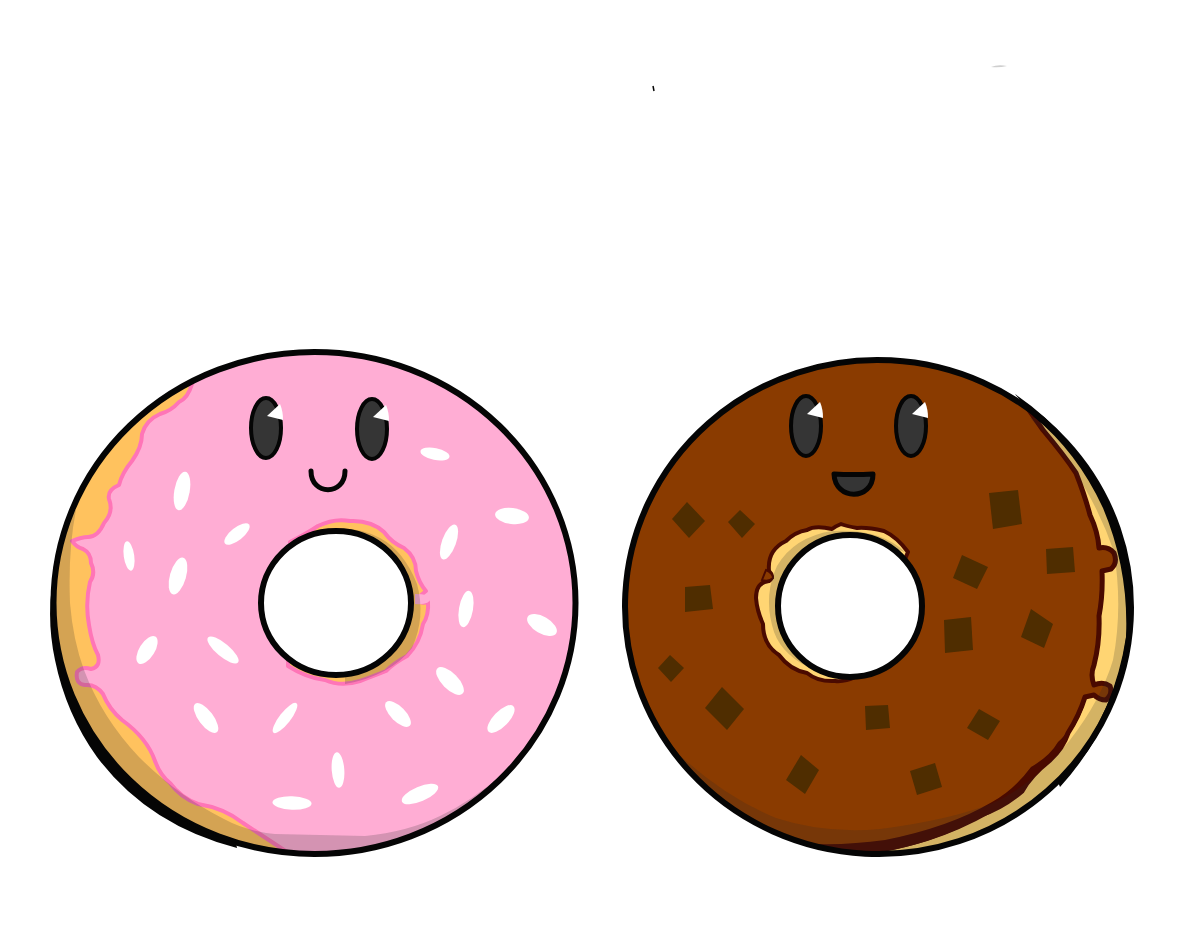
<!DOCTYPE html>
<html lang="en">
<head>
<meta charset="utf-8">
<title>Two smiling donuts</title>
<style>
:root {
  --paper: #ffffff;
  --ink: #050505;
  --pupil: #353535;
  --dough: #ffc25e;
  --dough-light: #ffd573;
  --pink: #ffadd4;
  --pink-edge: #ff75b7;
  --choc: #8a3b00;
  --choc-edge: #4a0a00;
  --chunk: #4f2d00;
}
html, body { margin: 0; overflow: hidden; background: var(--paper); }
svg { display: block; width: 1200px; height: 925px; }
.outline { fill: none; stroke: var(--ink); stroke-width: 6; }
.hole { fill: var(--paper); stroke: var(--ink); stroke-width: 6; }
.shade { fill: #2b2b2b; opacity: .2; }
.icing-pink { fill: var(--pink); stroke: var(--pink-edge); stroke-width: 4; stroke-linejoin: round; }
.icing-choc { fill: var(--choc); stroke: var(--choc-edge); stroke-width: 5; stroke-linejoin: round; }
.sprinkles { fill: var(--paper); }
.chunks { fill: var(--chunk); }
.mouth { fill: none; stroke: var(--ink); stroke-width: 5; stroke-linecap: round; stroke-linejoin: round; }
</style>
</head>
<body>
<svg viewBox="0 0 1200 925" role="img" aria-label="A pink donut with white sprinkles and a chocolate donut with brown chunks, both smiling">
  <defs>
    <clipPath id="pink-body"><ellipse cx="314.5" cy="603" rx="261" ry="251"/></clipPath>
    <clipPath id="choc-body"><ellipse cx="878" cy="607" rx="253" ry="247" transform="rotate(3 878 607)"/></clipPath>
    <g id="eye">
      <ellipse rx="15" ry="30" fill="var(--pupil)" stroke="var(--ink)" stroke-width="4"/>
      <path d="M1 -12L14 -24Q17 -17 17 -8Z" fill="var(--paper)"/>
    </g>
    <ellipse id="sprinkle" rx="7" ry="17"/>
  </defs>

  <rect width="1200" height="925" fill="var(--paper)"/>
  <g class="stray-marks">
    <path d="M653 86L654 91" stroke="var(--ink)" stroke-width="1.5"/>
    <path d="M991 67Q998 64 1007 66Q999 68 991 67Z" fill="#cfcfcf"/>
  </g>

  <g id="pink-donut">
    <g clip-path="url(#pink-body)">
      <rect x="45" y="340" width="540" height="525" fill="var(--dough)"/>
      <path class="icing-pink" d="M192 384Q188 398 179 402Q171 411 160 414Q146 420 142 434Q142 447 132 461Q122 473 119 485Q107 490 109 499Q114 512 104 523Q98 537 88 537Q82 537 72 541Q76 547 83 549Q91 553 91 563Q96 573 90 582Q85 603 89 625Q92 644 98 655Q101 667 91 669Q82 666 77 672Q75 684 85 685Q96 684 103 694Q109 709 122 720Q147 738 155 761Q160 775 170 783Q181 798 198 804Q224 808 243 823L284 850L340 880L600 870L600 330L192 330Z"/>
      <path class="icing-rim" d="M290 542Q306 534 318 526Q334 518 350 521Q371 520 384 532Q392 543 404 548Q416 557 416 571Q419 583 426 591Q418 597 418 600Q421 604 428 602Q429 615 423 624Q420 643 407 656Q394 663 386 671Q371 677 360 681Q341 687 325 680Q307 678 288 666Z" fill="var(--dough)" stroke="var(--pink-edge)" stroke-width="4" stroke-linejoin="round"/>
      <path d="M415 594Q430 594 430 599Q430 605 415 604Z" fill="var(--pink)"/>
      <path class="shade" d="M76 510Q68 550 70 603Q73 640 84 670Q102 718 139 757Q178 796 224 819Q246 831 275 834L365 836Q407 832 440 816Q472 801 505 772L505 870L40 870L40 510Z"/>
      <path class="shade" d="M334 529Q382 532 402 565Q421 606 405 637Q387 671 345 677L345 684Q390 676 412 648Q426 617 417 584Q404 551 380 538Q360 527 334 529Z"/>
    </g>
    <ellipse class="outline" cx="314.5" cy="603" rx="261" ry="251"/>
    <path d="M52 585Q50 625 60 660Q74 711 105 753Q157 819 236 843L237 848Q148 825 97 757Q66 714 55 660Q47 623 52 585Z" fill="var(--ink)"/>
    <ellipse class="hole" cx="336" cy="603" rx="75" ry="72"/>
    <g class="sprinkles">
      <use href="#sprinkle" transform="translate(182 491) rotate(10) scale(1.1 1.15)"/>
      <use href="#sprinkle" transform="translate(237 534) rotate(52) scale(.9)"/>
      <use href="#sprinkle" transform="translate(129 556) rotate(-8) scale(.75 .87)"/>
      <use href="#sprinkle" transform="translate(178 576) rotate(16) scale(1.15 1.12)"/>
      <use href="#sprinkle" transform="translate(147 650) rotate(32) scale(1.1 .93)"/>
      <use href="#sprinkle" transform="translate(223 650) rotate(-50) scale(.95 1.15)"/>
      <use href="#sprinkle" transform="translate(206 718) rotate(-37) scale(1.05 1.05)"/>
      <use href="#sprinkle" transform="translate(285 718) rotate(38) scale(.8 1.1)"/>
      <use href="#sprinkle" transform="translate(338 770) rotate(-4) scale(.9 1.05)"/>
      <use href="#sprinkle" transform="translate(292 803) rotate(92) scale(.95 1.15)"/>
      <use href="#sprinkle" transform="translate(420 794) rotate(67) scale(1.05 1.15)"/>
      <use href="#sprinkle" transform="translate(398 714) rotate(-45) scale(1.05 .98)"/>
      <use href="#sprinkle" transform="translate(501 719) rotate(44) scale(1.1 1.05)"/>
      <use href="#sprinkle" transform="translate(450 681) rotate(-45) scale(1.15 1.05)"/>
      <use href="#sprinkle" transform="translate(542 625) rotate(-60) scale(1.2 .97)"/>
      <use href="#sprinkle" transform="translate(466 609) rotate(10) scale(1 1.08)"/>
      <use href="#sprinkle" transform="translate(449 542) rotate(20) scale(1 1.08)"/>
      <use href="#sprinkle" transform="translate(512 516) rotate(-83) scale(1.15 1)"/>
      <use href="#sprinkle" transform="translate(435 454) rotate(-78) scale(.85 .87)"/>
    </g>
    <g class="face">
      <use href="#eye" x="266" y="428"/>
      <use href="#eye" x="372" y="429"/>
      <path class="mouth" d="M311 471C311 496 345 496 345 471"/>
    </g>
  </g>

  <g id="chocolate-donut">
    <g clip-path="url(#choc-body)">
      <rect x="615" y="350" width="525" height="515" fill="var(--dough-light)"/>
      <path class="icing-choc" d="M1015 390L1043 430Q1064 455 1076 473Q1085 496 1090 515Q1098 532 1099 548Q1108 546 1114 553Q1118 563 1111 569L1102 571Q1103 595 1099 616Q1100 642 1094 665Q1090 675 1094 685Q1103 681 1110 686Q1113 694 1106 700Q1099 700 1094 695L1085 697Q1079 716 1068 733Q1063 748 1050 760Q1030 776 1022 791Q1002 808 980 815Q935 840 880 850L820 870L600 870L600 330L1015 330Z"/>
      <path d="M1081 706Q1069 733 1058 742Q1050 756 1031 767Q1014 790 992 802Q950 827 885 840Q850 845 815 844L820 853L880 852Q946 842 1006 804Q1026 789 1035 774Q1061 757 1068 736Q1082 716 1086 699Z" fill="var(--choc-edge)"/>
      <path class="rim" d="M908 552Q897 537 884 531Q867 527 857 528Q846 526 841 524Q836 526 832 529Q815 525 807 530Q795 532 786 541Q767 550 769 571Q775 577 769 581Q756 582 756 598Q757 611 763 624Q763 645 779 655Q790 670 807 673Q818 682 835 681Q845 682 855 677Z" fill="var(--dough-light)" stroke="var(--choc-edge)" stroke-width="4" stroke-linejoin="round"/>
      <path d="M766 570Q773 573 773 578Q769 582 762 580Z" fill="var(--choc)" stroke="var(--choc-edge)" stroke-width="2"/>
      <path class="shade" d="M832 531Q794 537 777 566Q764 594 772 625Q778 652 808 667Q827 678 850 679L850 670L781 620L781 588L850 535L905 552Q880 528 832 531Z"/>
      <path class="shade" d="M1030 418Q1088 475 1114 552Q1123 608 1113 660Q1101 700 1070 740Q1033 785 993 803Q950 820 880 829Q825 834 776 818Q720 795 670 746L670 870L1145 870L1145 418Z"/>
    </g>
    <ellipse class="outline" cx="878" cy="607" rx="253" ry="247" transform="rotate(3 878 607)"/>
    <path d="M1015 394Q1078 437 1108 505Q1136 570 1130 635Q1119 722 1060 787L1058 782Q1113 721 1126 637Q1129 570 1103 508Q1077 452 1034 417Z" fill="var(--ink)"/>
    <ellipse class="hole" cx="850" cy="606" rx="72" ry="71"/>
    <g class="chunks">
      <polygon points="687,502 705,521 689,538 672,519"/>
      <polygon points="740,510 755,524 742,538 728,522"/>
      <polygon points="685,587 710,585 713,609 685,612"/>
      <polygon points="670,655 684,668 671,682 658,668"/>
      <polygon points="722,687 744,709 727,730 705,708"/>
      <polygon points="801,755 819,770 805,794 786,780"/>
      <polygon points="865,706 888,705 890,728 866,730"/>
      <polygon points="910,771 935,763 942,787 917,795"/>
      <polygon points="979,709 1000,721 988,740 967,728"/>
      <polygon points="944,620 971,617 973,650 945,653"/>
      <polygon points="962,555 988,567 977,589 953,578"/>
      <polygon points="1031,609 1053,624 1044,648 1021,637"/>
      <polygon points="1046,549 1073,547 1075,572 1047,574"/>
      <polygon points="989,493 1018,490 1022,524 993,529"/>
    </g>
    <g class="face">
      <use href="#eye" x="806" y="426"/>
      <use href="#eye" x="911" y="426"/>
      <path class="mouth" style="fill:var(--pupil)" d="M834 474Q853 475 873 474C873 501 835 501 834 474Z"/>
    </g>
  </g>
</svg>
</body>
</html>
___
▸ The problem: Copy out every line of the data that includes the word "pink".

▸ Exercise answer:
  --pink: #ffadd4;
  --pink-edge: #ff75b7;
.icing-pink { fill: var(--pink); stroke: var(--pink-edge); stroke-width: 4; stroke-linejoin: round; }
<svg viewBox="0 0 1200 925" role="img" aria-label="A pink donut with white sprinkles and a chocolate donut with brown chunks, both smiling">
    <clipPath id="pink-body"><ellipse cx="314.5" cy="603" rx="261" ry="251"/></clipPath>
  <g id="pink-donut">
    <g clip-path="url(#pink-body)">
      <path class="icing-pink" d="M192 384Q188 398 179 402Q171 411 160 414Q146 420 142 434Q142 447 132 461Q122 473 119 485Q107 490 109 499Q114 512 104 523Q98 537 88 537Q82 537 72 541Q76 547 83 549Q91 553 91 563Q96 573 90 582Q85 603 89 625Q92 644 98 655Q101 667 91 669Q82 666 77 672Q75 684 85 685Q96 684 103 694Q109 709 122 720Q147 738 155 761Q160 775 170 783Q181 798 198 804Q224 808 243 823L284 850L340 880L600 870L600 330L192 330Z"/>
      <path class="icing-rim" d="M290 542Q306 534 318 526Q334 518 350 521Q371 520 384 532Q392 543 404 548Q416 557 416 571Q419 583 426 591Q418 597 418 600Q421 604 428 602Q429 615 423 624Q420 643 407 656Q394 663 386 671Q371 677 360 681Q341 687 325 680Q307 678 288 666Z" fill="var(--dough)" stroke="var(--pink-edge)" stroke-width="4" stroke-linejoin="round"/>
      <path d="M415 594Q430 594 430 599Q430 605 415 604Z" fill="var(--pink)"/>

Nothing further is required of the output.